### Task item
The expected answer holds every line from the first line of the data below through the line containing "--pale: #dce9fd;", exactly as written, and no other line.

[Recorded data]
┌────────

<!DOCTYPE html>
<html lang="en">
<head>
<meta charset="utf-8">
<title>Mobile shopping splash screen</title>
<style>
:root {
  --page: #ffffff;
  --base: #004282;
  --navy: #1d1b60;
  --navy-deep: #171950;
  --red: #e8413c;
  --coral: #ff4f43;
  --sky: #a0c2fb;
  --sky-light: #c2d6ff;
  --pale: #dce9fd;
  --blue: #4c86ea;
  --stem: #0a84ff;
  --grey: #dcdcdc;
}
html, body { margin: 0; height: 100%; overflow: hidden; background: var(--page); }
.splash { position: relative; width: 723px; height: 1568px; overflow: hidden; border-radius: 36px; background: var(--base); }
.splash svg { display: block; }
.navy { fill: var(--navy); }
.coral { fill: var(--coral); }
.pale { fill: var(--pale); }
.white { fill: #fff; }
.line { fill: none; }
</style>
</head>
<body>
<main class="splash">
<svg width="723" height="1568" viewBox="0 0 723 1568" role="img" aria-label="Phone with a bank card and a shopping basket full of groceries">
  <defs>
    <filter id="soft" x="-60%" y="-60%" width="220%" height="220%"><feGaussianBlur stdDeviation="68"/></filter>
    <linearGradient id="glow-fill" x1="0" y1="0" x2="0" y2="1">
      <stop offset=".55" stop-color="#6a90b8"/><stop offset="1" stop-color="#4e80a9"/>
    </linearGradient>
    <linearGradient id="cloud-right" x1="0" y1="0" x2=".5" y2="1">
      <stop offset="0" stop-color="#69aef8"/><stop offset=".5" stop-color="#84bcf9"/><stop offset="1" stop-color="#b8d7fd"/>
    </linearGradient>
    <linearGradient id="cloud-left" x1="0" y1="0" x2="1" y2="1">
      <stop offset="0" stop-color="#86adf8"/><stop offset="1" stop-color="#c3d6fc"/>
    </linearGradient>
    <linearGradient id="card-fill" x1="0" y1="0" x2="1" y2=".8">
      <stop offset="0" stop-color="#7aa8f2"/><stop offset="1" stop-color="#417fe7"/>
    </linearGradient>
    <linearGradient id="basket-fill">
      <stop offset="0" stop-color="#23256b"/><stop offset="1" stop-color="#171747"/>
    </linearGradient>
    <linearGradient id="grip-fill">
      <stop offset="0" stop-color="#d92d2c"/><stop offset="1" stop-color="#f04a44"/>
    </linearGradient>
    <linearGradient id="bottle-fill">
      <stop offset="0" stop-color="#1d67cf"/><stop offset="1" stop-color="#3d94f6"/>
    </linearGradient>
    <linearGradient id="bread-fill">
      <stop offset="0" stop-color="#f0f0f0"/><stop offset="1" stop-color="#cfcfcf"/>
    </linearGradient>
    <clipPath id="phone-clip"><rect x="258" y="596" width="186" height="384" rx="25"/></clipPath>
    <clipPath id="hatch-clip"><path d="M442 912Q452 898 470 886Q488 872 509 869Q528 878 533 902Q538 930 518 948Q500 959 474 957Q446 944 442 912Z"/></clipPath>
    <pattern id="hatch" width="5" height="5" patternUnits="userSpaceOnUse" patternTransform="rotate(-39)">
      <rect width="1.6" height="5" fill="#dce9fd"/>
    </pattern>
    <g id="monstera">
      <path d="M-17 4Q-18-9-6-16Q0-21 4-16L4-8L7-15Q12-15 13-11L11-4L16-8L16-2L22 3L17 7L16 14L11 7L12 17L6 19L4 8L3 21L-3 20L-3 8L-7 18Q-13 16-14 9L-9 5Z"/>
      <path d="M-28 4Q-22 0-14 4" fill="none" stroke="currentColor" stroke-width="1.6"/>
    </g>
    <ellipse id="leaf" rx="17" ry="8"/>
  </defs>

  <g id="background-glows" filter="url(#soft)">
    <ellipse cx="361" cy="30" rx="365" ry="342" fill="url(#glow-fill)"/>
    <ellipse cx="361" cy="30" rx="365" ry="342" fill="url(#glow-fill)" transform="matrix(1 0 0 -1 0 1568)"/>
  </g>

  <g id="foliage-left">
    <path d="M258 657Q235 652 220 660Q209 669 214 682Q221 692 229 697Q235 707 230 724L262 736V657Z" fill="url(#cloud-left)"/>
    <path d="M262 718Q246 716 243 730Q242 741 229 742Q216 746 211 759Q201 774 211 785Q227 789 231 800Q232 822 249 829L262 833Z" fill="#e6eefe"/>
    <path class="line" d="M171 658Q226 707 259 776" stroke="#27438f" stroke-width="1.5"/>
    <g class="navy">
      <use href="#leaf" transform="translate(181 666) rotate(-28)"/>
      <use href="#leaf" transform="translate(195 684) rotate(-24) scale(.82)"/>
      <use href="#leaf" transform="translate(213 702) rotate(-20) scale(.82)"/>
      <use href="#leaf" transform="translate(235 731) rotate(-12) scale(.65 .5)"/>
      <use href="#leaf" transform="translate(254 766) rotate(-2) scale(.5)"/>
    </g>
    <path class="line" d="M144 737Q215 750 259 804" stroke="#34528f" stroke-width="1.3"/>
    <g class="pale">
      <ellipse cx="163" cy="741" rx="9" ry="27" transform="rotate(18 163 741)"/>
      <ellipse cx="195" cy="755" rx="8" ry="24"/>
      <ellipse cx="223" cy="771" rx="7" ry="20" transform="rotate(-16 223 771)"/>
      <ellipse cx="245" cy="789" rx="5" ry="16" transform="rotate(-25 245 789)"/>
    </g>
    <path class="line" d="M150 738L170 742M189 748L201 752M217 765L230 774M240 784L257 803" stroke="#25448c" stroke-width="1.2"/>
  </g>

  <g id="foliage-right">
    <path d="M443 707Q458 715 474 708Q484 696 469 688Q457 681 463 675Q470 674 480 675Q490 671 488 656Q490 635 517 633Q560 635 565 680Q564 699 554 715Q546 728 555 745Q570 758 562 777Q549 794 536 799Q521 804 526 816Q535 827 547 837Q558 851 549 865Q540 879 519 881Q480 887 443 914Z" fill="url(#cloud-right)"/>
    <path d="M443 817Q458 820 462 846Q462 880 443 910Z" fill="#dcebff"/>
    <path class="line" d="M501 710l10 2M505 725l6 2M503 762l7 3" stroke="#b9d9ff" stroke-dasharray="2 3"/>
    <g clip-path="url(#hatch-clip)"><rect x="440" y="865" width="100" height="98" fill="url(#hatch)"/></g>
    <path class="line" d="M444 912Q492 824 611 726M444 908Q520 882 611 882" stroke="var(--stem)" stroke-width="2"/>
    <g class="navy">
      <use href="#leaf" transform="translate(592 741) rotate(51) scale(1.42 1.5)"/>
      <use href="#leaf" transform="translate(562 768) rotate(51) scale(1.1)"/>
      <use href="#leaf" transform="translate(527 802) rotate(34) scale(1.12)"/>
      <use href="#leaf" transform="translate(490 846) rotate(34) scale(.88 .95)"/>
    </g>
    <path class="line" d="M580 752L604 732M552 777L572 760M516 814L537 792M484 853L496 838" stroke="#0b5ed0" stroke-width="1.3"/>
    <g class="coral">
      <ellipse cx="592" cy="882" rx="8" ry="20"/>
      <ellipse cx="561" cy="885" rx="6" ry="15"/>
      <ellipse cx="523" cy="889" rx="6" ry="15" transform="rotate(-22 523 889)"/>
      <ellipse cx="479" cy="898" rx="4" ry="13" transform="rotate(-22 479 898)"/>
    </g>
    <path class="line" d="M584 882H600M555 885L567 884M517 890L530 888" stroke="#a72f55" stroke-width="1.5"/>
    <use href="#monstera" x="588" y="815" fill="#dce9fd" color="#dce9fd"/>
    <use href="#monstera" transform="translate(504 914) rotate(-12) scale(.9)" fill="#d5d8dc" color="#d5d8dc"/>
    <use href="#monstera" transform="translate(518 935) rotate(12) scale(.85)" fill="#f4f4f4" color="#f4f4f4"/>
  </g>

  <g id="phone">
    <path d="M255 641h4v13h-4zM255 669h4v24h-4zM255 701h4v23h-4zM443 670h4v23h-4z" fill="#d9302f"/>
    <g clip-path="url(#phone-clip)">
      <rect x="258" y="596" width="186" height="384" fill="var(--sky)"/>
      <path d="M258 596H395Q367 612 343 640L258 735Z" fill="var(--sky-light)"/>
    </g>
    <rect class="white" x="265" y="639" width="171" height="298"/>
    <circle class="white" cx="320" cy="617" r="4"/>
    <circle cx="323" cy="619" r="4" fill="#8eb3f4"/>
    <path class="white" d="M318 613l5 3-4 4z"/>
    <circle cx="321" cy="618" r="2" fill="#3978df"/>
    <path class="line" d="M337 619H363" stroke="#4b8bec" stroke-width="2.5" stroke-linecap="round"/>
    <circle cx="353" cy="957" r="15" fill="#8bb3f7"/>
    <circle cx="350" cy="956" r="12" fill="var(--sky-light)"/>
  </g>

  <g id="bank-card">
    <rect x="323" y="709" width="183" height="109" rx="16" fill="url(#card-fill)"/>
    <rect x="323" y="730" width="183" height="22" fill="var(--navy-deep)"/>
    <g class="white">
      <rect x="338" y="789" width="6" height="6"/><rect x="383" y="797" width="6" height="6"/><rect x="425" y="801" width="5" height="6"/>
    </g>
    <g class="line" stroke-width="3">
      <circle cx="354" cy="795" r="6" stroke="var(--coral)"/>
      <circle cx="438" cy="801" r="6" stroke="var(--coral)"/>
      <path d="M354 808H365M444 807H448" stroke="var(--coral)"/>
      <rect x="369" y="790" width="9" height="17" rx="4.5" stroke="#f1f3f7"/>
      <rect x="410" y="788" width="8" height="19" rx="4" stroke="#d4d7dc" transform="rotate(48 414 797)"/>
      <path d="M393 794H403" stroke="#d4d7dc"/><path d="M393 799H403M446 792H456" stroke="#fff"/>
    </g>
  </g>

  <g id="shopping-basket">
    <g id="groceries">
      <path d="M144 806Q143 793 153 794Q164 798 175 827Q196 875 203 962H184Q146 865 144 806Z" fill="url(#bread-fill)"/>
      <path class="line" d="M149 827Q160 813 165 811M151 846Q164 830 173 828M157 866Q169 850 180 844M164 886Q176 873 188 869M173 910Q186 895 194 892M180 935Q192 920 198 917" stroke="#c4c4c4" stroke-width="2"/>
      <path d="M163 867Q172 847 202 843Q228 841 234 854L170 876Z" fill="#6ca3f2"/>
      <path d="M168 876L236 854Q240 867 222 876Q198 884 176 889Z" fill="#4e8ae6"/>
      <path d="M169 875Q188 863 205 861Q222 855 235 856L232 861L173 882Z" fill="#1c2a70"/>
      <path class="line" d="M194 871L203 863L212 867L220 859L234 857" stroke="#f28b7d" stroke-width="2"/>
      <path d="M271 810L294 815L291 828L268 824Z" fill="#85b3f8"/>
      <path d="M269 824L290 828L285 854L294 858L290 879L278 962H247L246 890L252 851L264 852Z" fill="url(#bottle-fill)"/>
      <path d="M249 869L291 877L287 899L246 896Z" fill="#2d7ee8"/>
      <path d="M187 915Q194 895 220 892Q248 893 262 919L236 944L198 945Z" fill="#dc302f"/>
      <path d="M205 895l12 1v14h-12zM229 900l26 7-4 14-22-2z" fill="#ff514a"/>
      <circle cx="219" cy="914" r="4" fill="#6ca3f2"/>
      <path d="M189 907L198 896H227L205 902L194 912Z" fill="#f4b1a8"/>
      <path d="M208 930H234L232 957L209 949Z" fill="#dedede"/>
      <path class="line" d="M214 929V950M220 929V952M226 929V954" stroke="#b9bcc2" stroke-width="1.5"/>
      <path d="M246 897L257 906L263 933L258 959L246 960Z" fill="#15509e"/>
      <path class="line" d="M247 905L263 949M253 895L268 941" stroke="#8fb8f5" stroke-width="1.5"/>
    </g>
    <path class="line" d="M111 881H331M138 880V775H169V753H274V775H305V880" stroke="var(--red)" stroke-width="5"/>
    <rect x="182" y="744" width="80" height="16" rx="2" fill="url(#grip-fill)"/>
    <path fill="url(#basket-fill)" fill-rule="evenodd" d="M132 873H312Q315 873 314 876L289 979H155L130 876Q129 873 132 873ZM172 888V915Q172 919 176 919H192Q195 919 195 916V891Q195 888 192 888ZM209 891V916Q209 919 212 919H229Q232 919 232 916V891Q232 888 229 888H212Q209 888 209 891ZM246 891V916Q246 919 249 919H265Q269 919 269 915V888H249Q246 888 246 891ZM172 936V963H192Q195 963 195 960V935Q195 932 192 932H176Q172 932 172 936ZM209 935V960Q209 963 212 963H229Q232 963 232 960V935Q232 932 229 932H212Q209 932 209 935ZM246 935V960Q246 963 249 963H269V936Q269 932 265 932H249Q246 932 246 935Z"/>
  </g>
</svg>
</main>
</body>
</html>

└────────

### Output of the task
<!DOCTYPE html>
<html lang="en">
<head>
<meta charset="utf-8">
<title>Mobile shopping splash screen</title>
<style>
:root {
  --page: #ffffff;
  --base: #004282;
  --navy: #1d1b60;
  --navy-deep: #171950;
  --red: #e8413c;
  --coral: #ff4f43;
  --sky: #a0c2fb;
  --sky-light: #c2d6ff;
  --pale: #dce9fd;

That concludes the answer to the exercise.